Action item
Track down every line below that holds "width" and copy it.

Provided information
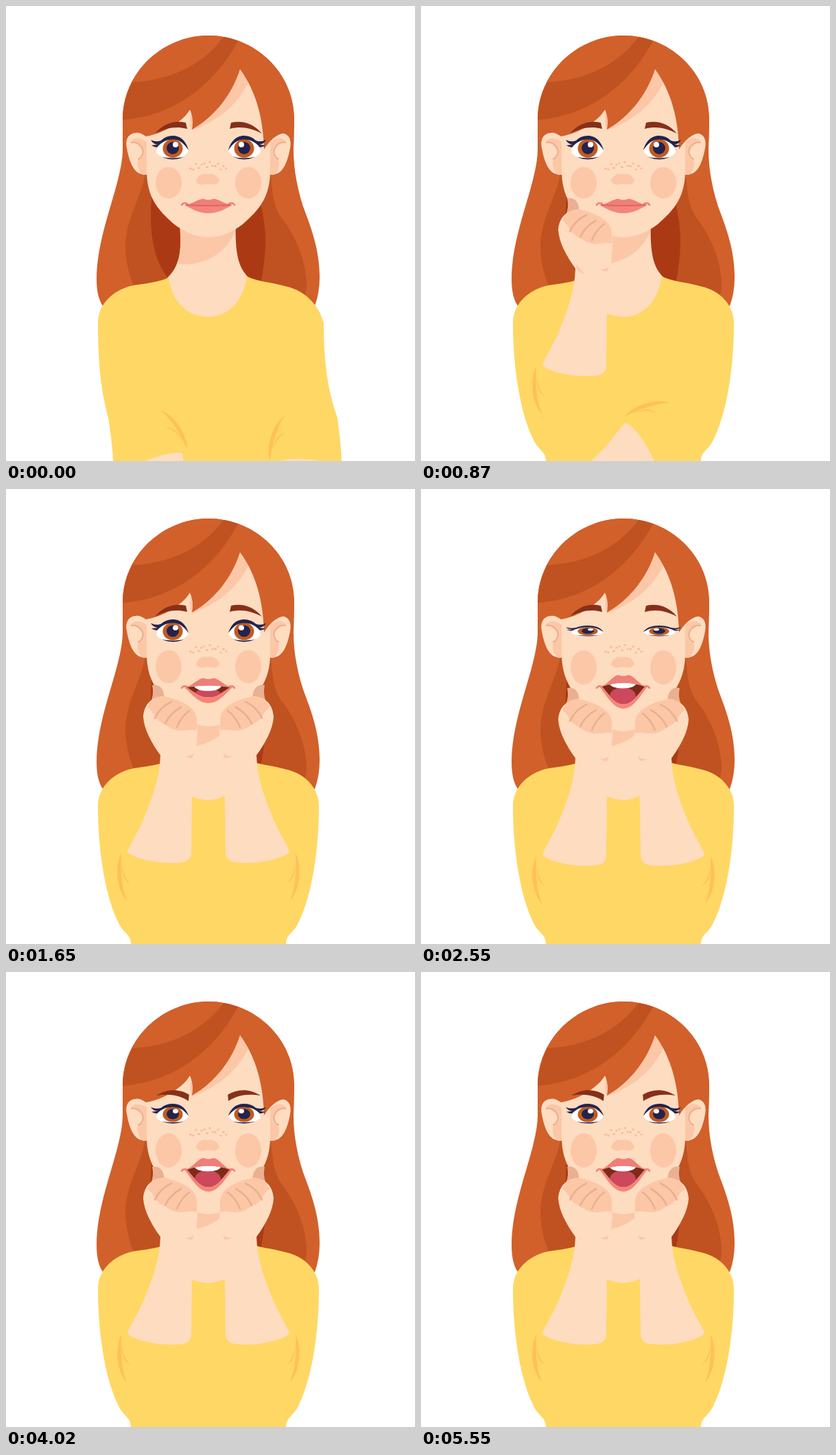
Recreate the animation shown at these times as an HTML page. Size 596 by 663 pixels, loop 6330 ms.

```html
<!DOCTYPE html>
<html lang="en">
<head>
<meta charset="utf-8">
<title>Portrait</title>
<style>
  html, body { margin: 0; width: 100%; height: 100%; overflow: hidden; background: #fff; }
  svg { display: block; width: 100vw; height: 100vh; }
  .hair { fill: #d2602a; }
  .shade { fill: #bf5220; }
  .deep { fill: #ab3a14; }
  .skin { fill: #fddcc0; }
  .blush { fill: #fcc7a7; }
  .knuckle { fill: #e9b091; }
  .cloth { fill: #ffd764; }
  .crease { fill: #ffc05a; }
  .navy { fill: #23234d; }
  .brow { fill: #86301a; }
  .line { fill: none; stroke-linecap: round; }
</style>
</head>
<body>
<svg viewBox="0 0 596 663">
  <defs>
    <g id="ear">
      <path class="skin" d="M208 186C197 184 190 184 184 186C176 189 174 198 176 207C179 224 185 243 198 245Q204 246 208 243Z"/>
      <path class="blush" d="M181 199C187 190 197 192 205 198V246H199C190 236 190 226 196 220C202 213 197 205 190 201Q185 198 181 199Z"/>
      <path class="line" stroke="#e9b091" stroke-width="2" d="M183 199C193 197 202 207 199 216Q197 221 193 223"/>
    </g>
    <g id="eye">
      <path fill="#fff" d="M219 213C222 197 232 191 243 191C256 191 262 202 266 212C259 221 251 222 243 222C232 222 223 220 219 213Z"/>
      <ellipse cx="243" cy="207.500" rx="14.500" ry="13.500" fill="#c05c20"/>
      <circle class="navy" cx="243" cy="207" r="9"/>
      <circle cx="247" cy="202" r="4" fill="#fff"/>
      <path class="navy" d="M211 195Q219 199 226 196Q233 189 243 189C256 189 263 199 266 210C259 200 253 194.500 243 194.500C233 194.500 226 199 220 206Q216 206 212 203L221 202Q214 201 211 195Z"/>
      <path class="navy" d="M227 220Q243 223 259 220Q243 227 227 220Z"/>
    </g>
    <path id="brow" class="brow" d="M217 186C229 171 246 166 262 170L264 179C248 175 234 177 217 186Z"/>
    <g id="arm">
      <path class="crease" d="M168 528C157 553 163 583 176 598C168 578 167 555 168 528ZM169 543C170 560 176 568 182 573C173 569 168 560 169 543Z"/>
      <path class="knuckle" d="M213 284C224 281 232 291 230 304L211 308Q216 296 213 284Z"/>
      <path class="skin" d="M178 528C174 526 190 503 200 480C213 448 224 420 225 386C212 368 201 348 200 330C201 313 211 301 229 300C250 304 274 313 278 333Q280 350 278 364Q278 380 274 390C271 420 271 450 270 528Q270 537 261 541C240 546 195 541 178 528Z"/>
      <path class="blush" d="M206 316C211 305 219 299 231 300C252 305 277 314 278 334V350C267 347 262 351 250 350Q239 347 233 342Q223 338 217 330Q213 321 206 316Z"/>
      <path class="line" stroke="#e9b091" stroke-width="2.600" d="M241 308Q224 316 217 332M255 316Q239 325 232 340M267 321Q255 330 249 345"/>
      <path class="blush" d="M261 387Q268 388 274 383L271 390Q266 391 261 387Z"/>
      <path class="blush fold" d="M226 380Q225 390 238 393Q231 387 226 380Z"/>
    </g>
    <clipPath id="inside"><path id="gap"/></clipPath>
  </defs>

  <path class="hair" d="M295 43C227 43 170 98 170 165V210C169 260 132 330 132 398Q132 424 141 437H450Q457 418 457 395C457 355 444 322 437 303C426 275 419 240 419 210L420 165C420 97 363 43 295 43Z"/>
  <path class="shade" d="M205 230C202 275 174 305 174 352Q175 388 192 420H430Q437 430 438 405C437 368 421 335 404 312C388 292 389 270 385 240Z"/>
  <path class="deep" d="M213 270C208 315 210 370 242 404H371C380 360 381 325 370 285Z"/>

  <path class="skin" d="M252 305C256 340 258 376 235 396L240 455H350L354 396C338 381 333 360 335 305Z"/>
  <path class="blush" d="M252 308C255 335 255 355 251 376C290 380 326 357 335 324V308Z"/>
  <path id="body" class="cloth"/>

  <use href="#ear"/>
  <use href="#ear" transform="matrix(-1 0 0 1 590 0)"/>
  <path id="face" class="skin"/>
  <path class="blush" d="M270 155Q266 170 271 181C316 165 340 138 354 110L341 90Z"/>
  <path class="hair" d="M295 43C227 43 170 98 170 165V188Q188 178 204 190C226 187 257 170 268 151Q274 164 271 180C306 160 330 127 341 92C365 125 375 165 376 209C386 193 399 182 413 186L419 205L420 165C420 97 363 43 295 43Z"/>
  <path class="shade" d="M184 111C240 108 287 86 317 45Q328 47 338 51C298 125 235 161 170 166Q171 136 184 111Z"/>

  <ellipse class="blush cheek" cx="237" rx="19"/>
  <ellipse class="blush cheek" cx="353" rx="19"/>
  <g id="freckles" fill="#f7ba94"></g>
  <path class="blush" d="M277 256C279 247 286 243 294 245C303 243 310 249 311 256C306 262 300 260 294 259C288 261 282 262 277 256Z"/>
  <g class="brows"><use href="#brow"/></g>
  <g transform="matrix(-1 0 0 1 590 0)"><g class="brows"><use href="#brow"/></g></g>
  <g id="eyes">
    <use href="#eye"/>
    <use href="#eye" transform="matrix(-1 0 0 1 590 0)"/>
  </g>

  <path class="line" stroke="#ef8079" stroke-width="2.500" d="M256 290Q258 286 264 288M333 290Q331 286 325 288"/>
  <path id="lower" fill="#f5857a"/>
  <g id="inner" clip-path="url(#inside)">
    <rect x="255" y="270" width="80" height="60" fill="#7f2a19"/>
    <ellipse id="tongue" cx="294" rx="19" fill="#cd485b"/>
    <path id="teeth" fill="#fff"/>
  </g>
  <path id="upper" fill="#ef7f78"/>
  <path id="seam" class="line" stroke="#e0655f"/>

  <g class="arm"><use href="#arm"/></g>
  <g transform="matrix(-1 0 0 1 590 0)"><g class="arm"><use href="#arm"/></g></g>
</svg>
<script>
const LOOP = 6330, STEP = 30;
const $ = s => document.querySelector(s), $$ = s => [...document.querySelectorAll(s)];
const set = (el, attrs) => { for (const k in attrs) el.setAttribute(k, attrs[k]); };
const mix = (a, b, p) => a + (b - a) * p;
const smooth = u => u * u * (3 - 2 * u);
const part = (t, from, to) => Math.min(1, Math.max(0, (t - from) / (to - from)));
const ease = (t, from, to) => smooth(part(t, from, to));
const sin = deg => Math.sin(deg * Math.PI / 180);

// Both arms are described as the left one; the right one is mirrored.
const arms = [
  { turn: t => 152 * (1 - ease(t, 240, 670)), side: t => ease(t, 240, 560),
    drop: 41, shoulder: 134, elbow: 149, hem: 156 },
  { turn: t => 168 * (1 - smooth(part(t, 240, 1260) ** 2)), side: t => ease(t, 240, 840),
    drop: 93, shoulder: 127, elbow: 107, hem: 101 }
];

for (let i = 0; i < 14; i++) {
  const dot = document.createElementNS("http://www.w3.org/2000/svg", "ellipse");
  set(dot, { cx: 269 + 4 * i, cy: 237 - 6 * sin(i * 14) + 4 * sin(i * 138),
    rx: i % 3 ? 1.5 : 2, ry: 1.4 });
  $("#freckles").append(dot);
}

function outline(arm, t, flip) {
  const p = arm.side(t), at = (x, y) => `${flip ? 590 - x : x} ${y}`;
  const s = mix(arm.shoulder, 134, p), e = mix(arm.elbow, 163, p), h = mix(arm.hem, 182, p);
  const y = mix(600, 630, p);
  const pts = [at(s, 462), at(s, 530), at(mix(s, e, .4), y - 35), at(e, y),
    at(mix(e, h, .4), y + 18), at(h, 648), at(h, 663)];
  if (flip) pts.reverse();
  return `${pts[0]}C${pts.slice(1, 4)}C${pts.slice(4)}`;
}

function drawBody(t) {
  set($("#body"), { d: `M237 396C215 405 190 405 178 409C155 416 134 435 ${outline(arms[0], t)}`
    + `L${outline(arms[1], t, true)}C456 435 435 415 410 409C385 402 368 402 351 394`
    + "C345 430 325 453 294 453C263 453 242 430 237 396Z" });
}

function drawArm(el, arm, t, bob) {
  const turn = arm.turn(t);
  const x = 223 + 45 * Math.sqrt(sin(turn)) - arm.drop * (1 - arm.side(t));
  const y = 535 + 136 * sin(turn * .55) ** 1.4 + bob;
  set(el, { transform: `translate(${x} ${y}) rotate(${turn}) translate(-223 -535)` });
}

// A bowl hanging between the mouth corners.
const bowl = (inset, corner, side, bottom, bend) =>
  `M${260 + inset} ${corner}C${270 + inset} ${side} ${280 + inset / 2} ${bottom} 295 ${bottom}`
  + `C${310 - inset / 2} ${bottom} ${320 - inset} ${side} ${330 - inset} ${corner}Q295 ${bend} ${260 + inset} ${corner}Z`;

function drawMouth(o) {
  const c = 290 - 2 * o, top = 281 - 10 * o, mid = 291 - 8.5 * o, bend = 2 * mid - c;
  set($("#upper"), { d: `M260 ${c}C271 ${c - 1} 280 ${top} 288 ${top}Q295 ${top + 3} 302 ${top}`
    + `C310 ${top} 319 ${c - 1} 330 ${c}Q295 ${bend} 260 ${c}Z` });
  set($("#lower"), { d: bowl(0, c, mix(295, 300, o), 302 + 18 * o, bend) });
  set($("#gap"), { d: bowl(4, c, mix(291, 299, o), 291 + 22 * o, bend) });
  set($("#inner"), { opacity: o ? 1 : 0 });
  set($("#teeth"), { d: `M272 ${mid - 3}H315Q314 ${mid + 8} 294 ${mid + 8}Q275 ${mid + 8} 272 ${mid - 3}Z` });
  set($("#tongue"), { cy: 298 + 4 * o, ry: 6 + 7 * o });
  set($("#seam"), { d: `M263 ${c}Q295 ${bend} 327 ${c}`, "stroke-width": 1.8, opacity: 1 - Math.min(1, 4 * o) });
}

function draw(t) {
  const open = ease(t, 1410, 1860), calm = ease(t, 2460, 3090), frown = ease(t, 2490, 3270);
  const blink = t > 3990 && t < 5550 ? sin((t - 3990) / 780 * 180) ** 2 : 0;
  const lids = 1 - .55 * ease(t, 1560, 2040) + .39 * ease(t, 2550, 3180) - .72 * blink;
  const bob = -3.5 + 10 * open - 6.5 * calm, chin = 337 + 16 * open, jaw = 318 + 8 * open;
  drawBody(t);
  drawMouth(open);
  set($("#face"), { d: `M205 180V240C205 282 225 300 245 ${jaw}Q270 ${chin} 295 ${chin}`
    + `Q320 ${chin} 345 ${jaw}C365 300 385 282 385 240V190L376 150L341 85L268 145Z` });
  $$(".cheek").forEach(el => set(el, { cy: 257.5 + 2.5 * open, ry: 23 + 2 * open }));
  $$(".brows").forEach(el => set(el, {
    transform: `translate(${4 * frown} ${2 * frown}) rotate(${18 * frown} 241 176)` }));
  set($("#eyes"), { transform: `translate(0 207) scale(1 ${lids}) translate(0 -207)` });
  $$(".arm").forEach((el, i) => drawArm(el, arms[i], t, bob));
  set($(".fold"), { opacity: arms[1].turn(t) > 10 && arms[0].turn(t) < 90 ? 1 : 0 });
}

const start = performance.now();
function tick() {
  const t = (performance.now() - start) % LOOP;
  draw(Math.floor(t / STEP) * STEP);
  requestAnimationFrame(tick);
}
tick();
</script>
</body>
</html>
```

Response for this exercise
  html, body { margin: 0; width: 100%; height: 100%; overflow: hidden; background: #fff; }
  svg { display: block; width: 100vw; height: 100vh; }
      <path class="line" stroke="#e9b091" stroke-width="2" d="M183 199C193 197 202 207 199 216Q197 221 193 223"/>
      <path class="line" stroke="#e9b091" stroke-width="2.600" d="M241 308Q224 316 217 332M255 316Q239 325 232 340M267 321Q255 330 249 345"/>
  <path class="line" stroke="#ef8079" stroke-width="2.500" d="M256 290Q258 286 264 288M333 290Q331 286 325 288"/>
    <rect x="255" y="270" width="80" height="60" fill="#7f2a19"/>
  set($("#seam"), { d: `M263 ${c}Q295 ${bend} 327 ${c}`, "stroke-width": 1.8, opacity: 1 - Math.min(1, 4 * o) });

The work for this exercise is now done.